b. As an experienced writer, do you still face challenges in your writings? If yes, do you think that these challenges are language/nativeness related? And how do you overcome them?

Ms. Tanka: My challenges in writing textbooks lie mainly in the area of trying to stay fresh and relevant to the ever-changing ESL market while keeping my materials methodologically sound. After living and working in an English speaking environment for over 40 years, my language abilities /non-nativeness have pretty much ceased to be an issue. Yet, I have not become entirely complacent about this; still, to this day, I feel most confident when I’m able to work side by side with a native speaker co-author.

Ana Wu: What advice would you give to NNESTs who want to get started writing a textbook?

Ms. Tanka: I would give the same advice to NNESTs as to anyone else who wants to write a textbook: draw on your teaching and your own language learning experience as to what works in the classroom. Then survey the textbook market to see if existing texts already address what you’re proposing to write. In other words, is there another book or multi-media program that does it just as well or better than what you can produce? My second advice is to team up with a co-author or a team of authors, preferably people with compatible temperaments, work ethic and creative ideas. For NNESTs, a native speaker co-author provides an added advantage. I’ve found the give-and-take between my coauthors and me tremendously rewarding, creatively energizing and ultimately resulting in a better product.
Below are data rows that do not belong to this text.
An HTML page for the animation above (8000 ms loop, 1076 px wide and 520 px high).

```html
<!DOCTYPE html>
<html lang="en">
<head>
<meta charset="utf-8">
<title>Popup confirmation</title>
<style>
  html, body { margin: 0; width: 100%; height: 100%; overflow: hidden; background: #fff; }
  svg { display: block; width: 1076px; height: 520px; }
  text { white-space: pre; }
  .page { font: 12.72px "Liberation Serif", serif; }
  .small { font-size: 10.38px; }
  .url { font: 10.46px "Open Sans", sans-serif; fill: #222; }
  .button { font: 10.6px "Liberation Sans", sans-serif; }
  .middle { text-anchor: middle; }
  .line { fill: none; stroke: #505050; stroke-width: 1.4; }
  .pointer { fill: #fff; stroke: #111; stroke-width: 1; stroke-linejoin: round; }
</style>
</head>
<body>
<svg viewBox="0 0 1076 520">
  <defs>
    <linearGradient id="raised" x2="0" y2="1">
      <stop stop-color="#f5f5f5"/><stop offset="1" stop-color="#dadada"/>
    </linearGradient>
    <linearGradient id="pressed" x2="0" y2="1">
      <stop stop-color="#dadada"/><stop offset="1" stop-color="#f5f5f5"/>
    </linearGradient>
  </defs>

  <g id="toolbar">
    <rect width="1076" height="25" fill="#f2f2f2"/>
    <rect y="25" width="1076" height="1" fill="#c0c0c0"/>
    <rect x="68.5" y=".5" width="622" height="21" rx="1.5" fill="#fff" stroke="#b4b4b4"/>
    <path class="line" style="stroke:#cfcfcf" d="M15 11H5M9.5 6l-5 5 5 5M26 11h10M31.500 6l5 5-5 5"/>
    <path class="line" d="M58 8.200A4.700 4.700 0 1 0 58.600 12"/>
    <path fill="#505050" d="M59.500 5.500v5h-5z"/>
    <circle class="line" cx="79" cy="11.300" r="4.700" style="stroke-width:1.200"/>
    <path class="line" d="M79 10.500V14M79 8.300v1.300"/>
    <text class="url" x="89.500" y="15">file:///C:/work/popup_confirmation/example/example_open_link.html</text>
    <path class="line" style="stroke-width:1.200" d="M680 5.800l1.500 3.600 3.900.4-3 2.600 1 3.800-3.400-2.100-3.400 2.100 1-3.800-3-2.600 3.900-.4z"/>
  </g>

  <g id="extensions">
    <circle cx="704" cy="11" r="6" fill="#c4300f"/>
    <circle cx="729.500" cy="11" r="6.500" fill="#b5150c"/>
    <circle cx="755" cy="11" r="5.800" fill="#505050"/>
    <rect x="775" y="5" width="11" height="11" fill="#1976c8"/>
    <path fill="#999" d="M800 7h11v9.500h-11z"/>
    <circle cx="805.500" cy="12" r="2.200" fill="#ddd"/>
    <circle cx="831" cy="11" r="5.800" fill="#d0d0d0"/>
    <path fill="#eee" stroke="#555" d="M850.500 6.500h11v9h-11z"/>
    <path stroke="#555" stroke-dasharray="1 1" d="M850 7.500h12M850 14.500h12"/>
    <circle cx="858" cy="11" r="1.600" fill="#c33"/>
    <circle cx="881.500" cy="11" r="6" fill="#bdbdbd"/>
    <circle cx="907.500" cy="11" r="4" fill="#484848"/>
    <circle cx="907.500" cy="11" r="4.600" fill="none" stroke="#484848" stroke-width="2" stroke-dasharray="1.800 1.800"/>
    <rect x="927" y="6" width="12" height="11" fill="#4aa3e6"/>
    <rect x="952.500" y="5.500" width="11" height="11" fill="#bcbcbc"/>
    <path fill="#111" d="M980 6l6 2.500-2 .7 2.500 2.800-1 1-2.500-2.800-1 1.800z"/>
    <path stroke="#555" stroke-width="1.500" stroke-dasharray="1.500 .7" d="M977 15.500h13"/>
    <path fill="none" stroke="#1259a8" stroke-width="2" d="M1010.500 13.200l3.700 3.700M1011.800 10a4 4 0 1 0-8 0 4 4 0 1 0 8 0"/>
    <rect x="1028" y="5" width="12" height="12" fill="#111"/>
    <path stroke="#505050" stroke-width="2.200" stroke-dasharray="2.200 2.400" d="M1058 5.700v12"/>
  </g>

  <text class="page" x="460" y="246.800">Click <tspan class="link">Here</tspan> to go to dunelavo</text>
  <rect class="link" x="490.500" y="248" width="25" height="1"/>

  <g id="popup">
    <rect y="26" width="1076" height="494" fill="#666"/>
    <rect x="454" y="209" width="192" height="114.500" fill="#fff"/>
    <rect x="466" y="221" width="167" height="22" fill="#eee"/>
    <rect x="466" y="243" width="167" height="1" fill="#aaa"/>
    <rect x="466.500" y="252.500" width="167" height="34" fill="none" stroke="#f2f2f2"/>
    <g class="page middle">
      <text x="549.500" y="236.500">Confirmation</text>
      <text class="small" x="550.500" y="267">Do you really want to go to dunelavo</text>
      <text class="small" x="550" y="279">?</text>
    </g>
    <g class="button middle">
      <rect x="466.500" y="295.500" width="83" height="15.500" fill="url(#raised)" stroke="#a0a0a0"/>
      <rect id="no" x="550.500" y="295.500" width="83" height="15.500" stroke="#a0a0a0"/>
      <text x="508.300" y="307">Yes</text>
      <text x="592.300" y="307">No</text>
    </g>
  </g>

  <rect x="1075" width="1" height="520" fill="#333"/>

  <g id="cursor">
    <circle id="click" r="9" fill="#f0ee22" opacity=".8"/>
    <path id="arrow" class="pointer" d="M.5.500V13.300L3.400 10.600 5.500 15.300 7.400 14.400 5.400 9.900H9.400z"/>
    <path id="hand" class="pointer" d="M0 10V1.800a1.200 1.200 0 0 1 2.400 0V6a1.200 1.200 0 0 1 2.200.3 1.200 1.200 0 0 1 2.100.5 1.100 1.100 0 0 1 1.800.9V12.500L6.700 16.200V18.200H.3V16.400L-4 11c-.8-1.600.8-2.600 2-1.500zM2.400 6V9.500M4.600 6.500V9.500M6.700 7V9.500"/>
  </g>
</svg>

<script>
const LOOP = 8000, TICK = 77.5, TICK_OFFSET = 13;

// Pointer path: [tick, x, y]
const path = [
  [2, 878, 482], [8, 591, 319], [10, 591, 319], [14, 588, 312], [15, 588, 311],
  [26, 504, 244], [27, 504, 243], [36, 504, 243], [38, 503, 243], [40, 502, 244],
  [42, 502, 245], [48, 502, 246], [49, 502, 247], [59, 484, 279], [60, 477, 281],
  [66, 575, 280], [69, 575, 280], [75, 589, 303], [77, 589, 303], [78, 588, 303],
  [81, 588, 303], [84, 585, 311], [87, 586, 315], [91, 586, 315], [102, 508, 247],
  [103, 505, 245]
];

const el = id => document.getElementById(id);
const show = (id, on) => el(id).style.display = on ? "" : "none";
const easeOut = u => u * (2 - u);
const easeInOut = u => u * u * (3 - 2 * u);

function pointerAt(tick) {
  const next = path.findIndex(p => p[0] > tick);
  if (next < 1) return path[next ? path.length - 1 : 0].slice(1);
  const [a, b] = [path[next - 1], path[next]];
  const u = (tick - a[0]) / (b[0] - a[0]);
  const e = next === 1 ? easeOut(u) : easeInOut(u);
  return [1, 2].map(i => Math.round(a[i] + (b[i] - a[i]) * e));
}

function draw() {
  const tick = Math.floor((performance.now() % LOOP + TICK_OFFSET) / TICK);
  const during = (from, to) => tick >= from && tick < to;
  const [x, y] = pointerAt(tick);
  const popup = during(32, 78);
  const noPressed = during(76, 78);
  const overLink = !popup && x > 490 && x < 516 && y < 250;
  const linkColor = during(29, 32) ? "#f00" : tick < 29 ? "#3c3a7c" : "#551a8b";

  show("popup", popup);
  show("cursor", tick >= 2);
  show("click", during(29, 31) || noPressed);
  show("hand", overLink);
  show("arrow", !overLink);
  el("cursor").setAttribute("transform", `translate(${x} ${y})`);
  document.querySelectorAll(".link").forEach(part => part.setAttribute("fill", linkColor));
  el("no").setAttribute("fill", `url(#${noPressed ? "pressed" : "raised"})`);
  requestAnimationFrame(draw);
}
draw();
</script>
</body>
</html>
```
Ana Wu: You have been working at the UCLA Extension American Language Center for 30 years. As a previous Acting Director and current member of the Recruiting Committee, what advice would you give to NNES applicants when applying for a job (from writing a letter to preparing for an interview) at an IEP institute?

Ms. Tanka: Since a resume provides the first impression of a candidate, I can’t overemphasize the importance of proofreading a resume and cover letter before sending them. As an NNES, I have never sent out a resume without asking a native speaker (or two) to look over what I’ve written, if for nothing else than to spot possible typos. Errors in these introductory documents can be an immediate turn-off, perceived as a sign of sloppiness or downright incompetence. I’m not saying we’ve never interviewed candidates who had spelling errors or missing articles in their writing, but these errors definitely act as red flags. On the other hand, do not try to sound overly polished in your writing, lifting paragraphs from ESL methodology texts, elaborating extensively on your teaching philosophy. You will have plenty of chances to discuss your views on classroom methodology during the interview. I think the same qualities that make you a good classroom teacher should shine through during the interview: be personable, confident, sincere and knowledgeable. These qualities are not language dependent. Treat the interviewer as a colleague who is familiar with and sympathetic to NNESs’ challenges. We know that most NNESTs bring a wealth of experience to the job, so we’re willing to overlook minor errors or a slight accent if you’re a good fit for the job. On the other hand, don’t take it personally if you are not hired due to lack of accuracy/fluency in English. In IEPs, there is heightened sensitivity to customer satisfaction; rightly or wrongly, our students expect (and often demand) to learn from instructors with native or near-native English proficiency, and our hiring practices reflect this market demand.

My final advice regarding the interview process is to learn as much as possible about the prospective job and institution ahead of time. My last question during an interview is usually, “Do you have any questions for me?” I’m always most impressed with candidates who have specific questions to ask about our curriculum, schedule, faculty and working conditions; it shows that they’ve gone to our website and done their homework. In other words, they’ve invested some time as a sign of sincere interest.

Ana Wu: Thank you for this interesting interview!